So, let’s note how our murmuring and complaining impacts others and the ministry we say we care about. But also notice more of what the verse from Philippians says. Do all things without murmuring and arguing, so that you may be blameless and innocent. 

There’s a personal toll to murmuring and complaining, too. It takes us away from the image of God within us. It clouds our perception of others and it steals our joy of life.

Now, I’m not sure the apostle Paul was talking about living a perfect life. In his encouragement to not murmur or argue, though, he did use words like blameless, innocent and without blemish. And that is close enough for me!

Stay blessed…john

Real fast

Matthew 9:14-17

Did Jesus have the talk with his disciples? The fasting talk? Did he sit with them and explain that, when it came to fasting, they would be different?

They would not fast at all!

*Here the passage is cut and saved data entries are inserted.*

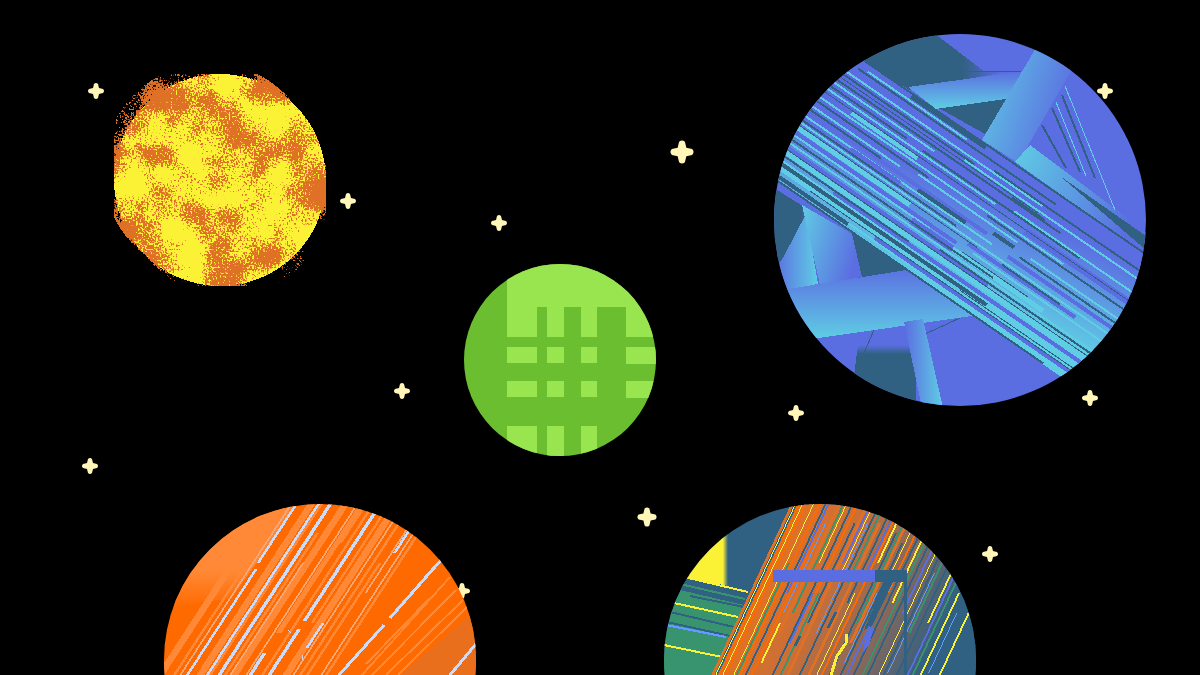
<!DOCTYPE html>
<html lang="en">
<head>
<meta charset="utf-8">
<title>Five planets</title>
<style>
:root {
  --space: #000; --star: #fff6b8;
  --sun: #fbf236; --ember: #df7126;
  --blue: #5b6ee1; --cyan: #5fcde4; --sky: #639bff; --deep: #306082;
  --lime: #99e550; --leaf: #6abe30; --sea: #37946e;
  --orange: #ff6a00; --apricot: #ff8936; --ice: #cbdbfc;
}
html, body { margin: 0; background: var(--space); overflow: hidden; }
svg { display: block; width: 1200px; height: 675px; }
.planet { shape-rendering: crispEdges; }
path.line { fill: none; }
.star { fill: var(--star); }
.sun { fill: var(--sun); } .ember { fill: var(--ember); }
.blue { fill: var(--blue); } .deep { fill: var(--deep); } .sea { fill: var(--sea); }
.lime { fill: var(--lime); } .leaf { fill: var(--leaf); }
.orange { fill: var(--orange); } .apricot { fill: var(--apricot); }
.l-cyan { stroke: var(--cyan); } .l-deep { stroke: var(--deep); } .l-blue { stroke: var(--blue); }
.l-ice { stroke: var(--ice); } .l-apricot { stroke: var(--apricot); } .l-orange { stroke: var(--orange); }
.l-sun { stroke: var(--sun); } .l-sea { stroke: var(--sea); } .l-sky { stroke: var(--sky); } .l-ember { stroke: var(--ember); }
.from-blue { stop-color: var(--blue); } .to-cyan { stop-color: var(--cyan); }
.to-deep { stop-color: var(--deep); } .from-ember { stop-color: var(--ember); }
</style>
</head>
<body>
<svg viewBox="0 0 1200 675" role="img" aria-label="Five patterned planets among stars in black space">
  <defs>
    <path id="star" d="M-2 -7Q0 -9 2 -7L3 -3L7 -2Q9 0 7 2L3 3L2 7Q0 9 -2 7L-3 3L-7 2Q-9 0 -7 -2L-3 -3Z"/>
    <clipPath id="sun-square"><rect x="114" y="74" width="212" height="212"/></clipPath>
    <clipPath id="blue-disc"><circle cx="960" cy="220" r="186"/></clipPath>
    <clipPath id="green-disc"><circle cx="560" cy="360" r="96"/></clipPath>
    <clipPath id="orange-disc"><circle cx="320" cy="660" r="156"/></clipPath>
    <clipPath id="mixed-disc"><circle cx="820" cy="660" r="156"/></clipPath>

    <filter id="speckle" filterUnits="userSpaceOnUse" x="104" y="64" width="232" height="232" color-interpolation-filters="sRGB">
      <feTurbulence type="fractalNoise" baseFrequency="0.024" numOctaves="3" seed="8"/>
      <feColorMatrix values="0 0 0 0 0  0 0 0 0 0  0 0 0 0 0  1 0 0 0 0" result="clouds"/>
      <feTurbulence type="fractalNoise" baseFrequency="0.55" numOctaves="1" seed="3"/>
      <feColorMatrix values="0 0 0 0 0  0 0 0 0 0  0 0 0 0 0  1 0 0 0 0" result="grain"/>
      <feComposite in="clouds" in2="grain" operator="arithmetic" k2="0.6" k3="0.5"/>
      <feComponentTransfer result="dots"><feFuncA type="linear" slope="30" intercept="-16.8"/></feComponentTransfer>
      <feComposite in="SourceGraphic" in2="dots" operator="in"/>
    </filter>

    <linearGradient id="beam-down" x2="0" y2="1"><stop class="from-blue"/><stop offset="1" class="to-cyan"/></linearGradient>
    <linearGradient id="beam-across" x2="1" y2="0.4"><stop class="to-cyan"/><stop offset="1" class="from-blue"/></linearGradient>
    <linearGradient id="beam-back" x2="1"><stop class="from-blue"/><stop offset="1" class="to-cyan"/></linearGradient>
    <linearGradient id="shade-right" x2="1"><stop offset="0.7" class="to-deep"/><stop offset="1" class="from-blue"/></linearGradient>
    <linearGradient id="shade-down" x2="0" y2="1"><stop class="from-blue"/><stop offset="0.15" class="to-deep"/></linearGradient>
    <linearGradient id="band" x2="0.5" y2="1"><stop class="from-blue"/><stop offset="0.45" class="from-blue"/><stop offset="1" class="to-cyan"/></linearGradient>
    <linearGradient id="rust" gradientUnits="userSpaceOnUse" x1="0" y1="0" x2="225" y2="0"><stop class="from-ember"/><stop offset="0.3" stop-color="#c86f38"/><stop offset="0.62" stop-color="#85685c"/><stop offset="0.9" class="to-deep"/></linearGradient>
    <linearGradient id="yellow-edge" x2="1"><stop offset="0.92" stop-color="#fbf236"/><stop offset="1" class="to-deep"/></linearGradient>
    <linearGradient id="haze" x2="0" y2="1"><stop offset="0.65" stop-color="#ff8936"/><stop offset="1" stop-color="#ff6a00"/></linearGradient>
  </defs>

  <rect width="1200" height="675" fill="var(--space)"/>

  <g class="star">
    <use href="#star" x="96" y="91"/>
    <use href="#star" x="348" y="201"/>
    <use href="#star" x="499" y="223"/>
    <use href="#star" x="402" y="391"/>
    <use href="#star" x="90" y="466"/>
    <use href="#star" x="462" y="591"/>
    <use href="#star" x="796" y="413"/>
    <use href="#star" x="1090" y="398"/>
    <use href="#star" x="1105" y="91"/>
    <use href="#star" x="990" y="554"/>
    <use href="#star" transform="translate(647 517) scale(1.2)"/>
    <use href="#star" transform="translate(682 152) scale(1.45)"/>
  </g>

  <g id="sun-planet" class="planet" clip-path="url(#sun-square)">
    <g class="ember" filter="url(#speckle)">
      <circle cx="210" cy="170" r="107"/>
      <circle cx="228" cy="192" r="104"/>
    </g>
    <circle class="sun" cx="220" cy="180" r="106"/>
    <circle class="ember" cx="220" cy="180" r="106" filter="url(#speckle)"/>
  </g>

  <g id="blue-planet" class="planet" clip-path="url(#blue-disc)">
    <rect class="blue" x="774" y="34" width="372" height="372"/>
    <path fill="url(#shade-right)" d="M860 30H930L985 72L1005 72L910 90L860 60Z"/>
    <path class="line l-deep" d="M880 71H1030"/>
    <path class="deep" d="M935 106L1010 95L985 134Z"/>
    <path fill="url(#beam-down)" d="M908 87L1025 71L1012 98L936 109Z"/>
    <path fill="url(#beam-across)" d="M1037 46L1074 66L1018 163L982 140Z"/>
    <path fill="url(#beam-across)" d="M1030 145L1146 232V255L1015 162Z"/>
    <path class="deep" d="M1060 176L1146 236V250Z"/>
    <path class="line l-deep" stroke-width="2" d="M1062 95L1095 178M1052 108L1080 172M1042 125L1066 168"/>
    <path class="line l-cyan" d="M1065 86L1115 210M1056 102L1086 176"/>
    <path fill="url(#shade-right)" d="M774 188L812 212L780 262L774 260Z"/>
    <path fill="url(#beam-back)" d="M774 275L806 214L818 284L780 291Z"/>
    <path class="deep" d="M852 232L935 270L858 282Z"/>
    <path fill="url(#beam-across)" d="M802 205L852 234L862 277L820 285Z"/>
    <path fill="url(#beam-down)" d="M782 290L925 267L985 314L812 339Z"/>
    <path fill="url(#shade-down)" d="M858 345H916V406H850Z"/>
    <path class="line l-deep" d="M874 330L853 378M925 334L960 318"/>
    <path fill="url(#beam-back)" d="M904 322L923 319L943 408H922Z"/>
    <g id="striped-band" transform="translate(960 220) rotate(34.5)">
      <rect x="-200" y="-78" width="400" height="150" fill="url(#band)"/>
      <path class="line l-cyan" stroke-width="2" d="M-160 -70H-40M-190 -58H60M-30 -52H190M-190 -42H-60M-190 -33H20M40 -38H190M-190 -22H110M-190 -10H-80M-60 -14H60M80 -8H190M-190 2H40M-190 10H190M-190 24H-20M30 20H190M-190 33H190M-190 52H190M-190 66H190"/>
      <path class="line l-cyan" stroke-width="5" d="M-190 16H-50M-190 43H190M-190 59H20M10 28H120M-150 -27H-70"/>
      <path class="line l-blue" stroke-width="4" d="M-190 21H10M-190 38H60M-120 49H190M-190 -4H30M60 3H190M-60 63H190M20 15H150"/>
      <path class="line l-blue" stroke-width="7" d="M-190 -64H190M-100 -47H20M60 -28H190M-40 28H10M-130 5H-70"/>
      <path class="line l-deep" stroke-width="2" d="M-190 -77H190M-170 -67H70M-190 -54H-20M0 -60H190M-190 -46H90M-190 -37H-90M-70 -36H120M-190 -17H-50M20 -19H190M-190 -6H-100M70 -3H190M-190 7H0M60 13H130M-190 29H60M-190 47H-30M0 36H190M-190 71H150"/>
      <path class="line l-deep" stroke-width="4" d="M-52 -1H6M-190 55H70M-110 -74H-20M-190 67H-90M30 -47H70M35 -8H60"/>
      <path class="line l-deep" d="M-190 13H30M-190 -29H190M-190 40H190M20 25H100M-190 -50H60M40 58H190M-140 61H190"/>
    </g>
  </g>

  <g id="green-planet" class="planet" clip-path="url(#green-disc)">
    <rect class="leaf" x="464" y="264" width="192" height="192"/>
    <g class="lime">
      <rect x="507" y="264" width="150" height="43"/>
      <path d="M507 307h30v30h-30zM547 307h17v30h-17zM581 307h16v30h-16zM626 307h31v30h-31z"/>
      <path d="M507 347h30v16h-30zM547 347h17v16h-17zM581 347h16v16h-16zM626 347h31v17h-31z"/>
      <path d="M507 381h30v16h-30zM547 381h17v16h-17zM581 381h16v16h-16zM626 381h31v17h-31z"/>
      <path d="M507 426h30v31h-30zM547 426h17v31h-17zM581 426h16v31h-16z"/>
    </g>
  </g>

  <g id="orange-planet" class="planet" clip-path="url(#orange-disc)">
    <rect class="orange" x="164" y="504" width="312" height="172"/>
    <path fill="url(#haze)" d="M164 500H300L232 598L164 608Z"/>
    <path fill="#e96f1c" d="M476 610L400 675H476Z"/>
    <g id="slanted-streaks" transform="translate(320 503) skewX(-33)">
      <path class="line l-apricot" stroke-width="8" d="M-8 0V172M26 0V172M44 0V130M78 10V172M-48 70V172"/>
      <path class="line l-apricot" stroke-width="3" d="M-34 0V172M2 0V172M17 30V172M54 0V172M70 0V120M92 10V172M99 60V172M118 20V172"/>
      <path class="line l-orange" stroke-width="4" d="M-15 20V172M35 0V100M48 40V172"/>
      <path class="line" stroke="#f6a878" stroke-width="2" d="M-28 0V172M22 60V172M38 0V172M85 10V172M104 10V90M113 20V172"/>
      <path class="line l-ice" stroke-width="4" d="M11 0V172M61 0V118M61 126V172M42 150V172"/>
      <path class="line l-ice" stroke-width="3" d="M-23 0V60M-21 66V172M-1 0V172M107 14V50M81 120V145"/>
    </g>
    <path class="line l-apricot" stroke-width="2" d="M450 577L362 675M456 590L372 675M463 600L386 675M468 606L398 675M430 598L366 664"/>
    <path class="line l-ice" stroke-width="3" d="M441 560L390 618M384 625L339 675M476 644L450 675"/>
    <path class="line l-ice" d="M302 655V660M288 630L291 633"/>
  </g>

  <g id="mixed-planet" class="planet" clip-path="url(#mixed-disc)">
    <rect class="deep" x="664" y="504" width="312" height="172"/>
    <path fill="url(#yellow-edge)" d="M664 520H728V586L684 577L664 590Z"/>
    <path class="sea" d="M660 580L684 577L748 594L716 675H660Z"/>
    <path class="deep" d="M684 578L748 592V606L680 590Z"/>
    <path class="line l-sun" stroke-width="2" d="M684 577L748 592M674 603L738 617M664 645L722 657"/>
    <path class="line l-deep" stroke-width="2" d="M670 612L738 628M667 622L730 636M690 596L744 607"/>
    <path class="line l-sky" stroke-width="2" d="M666 625L726 637"/>
    <path class="line l-sea" stroke-width="2" d="M680 584L745 599"/>
    <g id="rust-streaks" transform="translate(798 503) skewX(-25)">
      <rect width="270" height="175" fill="url(#rust)"/>
      <path class="line l-ember" stroke-width="3" d="M-5 0V175M13 0V175M42 0V130M70 0V175M91 20V175M118 10V140"/>
      <path class="line l-orange" stroke-width="2" d="M2 0V175M8 0V175M22 0V175M34 40V175M60 0V90M104 10V175M132 10V90"/>
      <path class="line l-sun" d="M-2 0V175M5 0V175M16 0V175M49 0V60M76 0V70M99 90V175M126 10V100M161 40V175"/>
      <path class="line l-sun" stroke-width="2" d="M38 120V160M108 10V60M141 30V100M186 60V120M203 90V172M222 110V172"/>
      <path class="line l-deep" stroke-width="2" d="M28 0V175M55 0V175M66 20V120M82 0V175M96 10V100M112 30V175M123 40V175M136 20V175M150 30V175M166 40V175M179 50V175"/>
      <path class="line l-sea" stroke-width="2" d="M19 60V175M46 0V110M63 90V175M87 0V80M115 10V120M145 20V175M172 50V130M195 70V175"/>
      <path class="line l-blue" stroke-width="2" d="M31 0V90M57 90V140M73 0V60M101 0V80M129 70V175M156 40V110M190 70V175"/>
      <path class="line l-sky" d="M37 20V110M79 20V130M121 90V160M169 70V170M210 110V170"/>
    </g>
    <path class="deep" d="M875 570H907V582H893L872 626L864 630L884 582H875Z"/>
    <rect class="blue" x="773" y="570" width="102" height="12"/>
    <rect class="deep" x="904" y="582" width="3" height="93"/>
    <path class="blue" d="M868 626L874 628L869 645L862 654Z"/>
    <path class="line l-sun" stroke-width="3" d="M846 634V643L837 656L831 675"/>
    <path class="line l-deep" stroke-width="3" d="M836 612L828 628M800 636L795 646"/>
  </g>
</svg>
</body>
</html>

For sure they knew other rabbis and disciples fasted. It was a holy act of devotion. They could’ve been looking forward to their fasting experience with their teacher. Or not. Did they notice they hadn’t been fasting?

Well, we’re sure others noticed.

At the very least, John the Baptist’s disciples wondered about their fasting practice. Or lack thereof. They aligned themselves with the Pharisees. As best we can tell, they fasted twice every week. But why didn’t the disciples of Jesus even fast once?

The Lord eluded to his being the expected bridegroom–the church is the bride. Wedding attendants don’t mourn when they’re with the bridegroom. My best man took me out to lunch and bought me a gift on my wedding day. He didn’t bring up to me that about fifty percent of marriages in the U.S. end in divorce. He didn’t tell me most Americans live paycheck to paycheck. There’s too much to celebrate right now.

To be sure, a time would come when others would take away or snatch the bridegroom, Jesus. Let’s guess that’ll happen on a Thursday evening. Were his disciples fasting behind locked doors the day Jesus resurrected?

The larger point Jesus pointed to was about the new reality God was shaping in Jesus. There was nothing wrong with fasting. There was nothing wrong with praying and giving. But there was a change in perspective and, perhaps, even in attitude. That was what Jesus led his disciples toward by not fasting.

Now, if we want a new or even a renewed sense of joy in our churches, we need new attitudes. New perspectives. Is there something we need to stop doing to pay closer attention to the reality of Jesus? Dressing up our old only creates more problems. Problems that take us further from our mission and purpose.

I won’t suggest we stop fasting because I’m not so sure many of us do to begin with. So, maybe we should fast this week. In the next few days, find a way to fast with joyful expectation. And let’s see what God might show us.

Stay blessed…john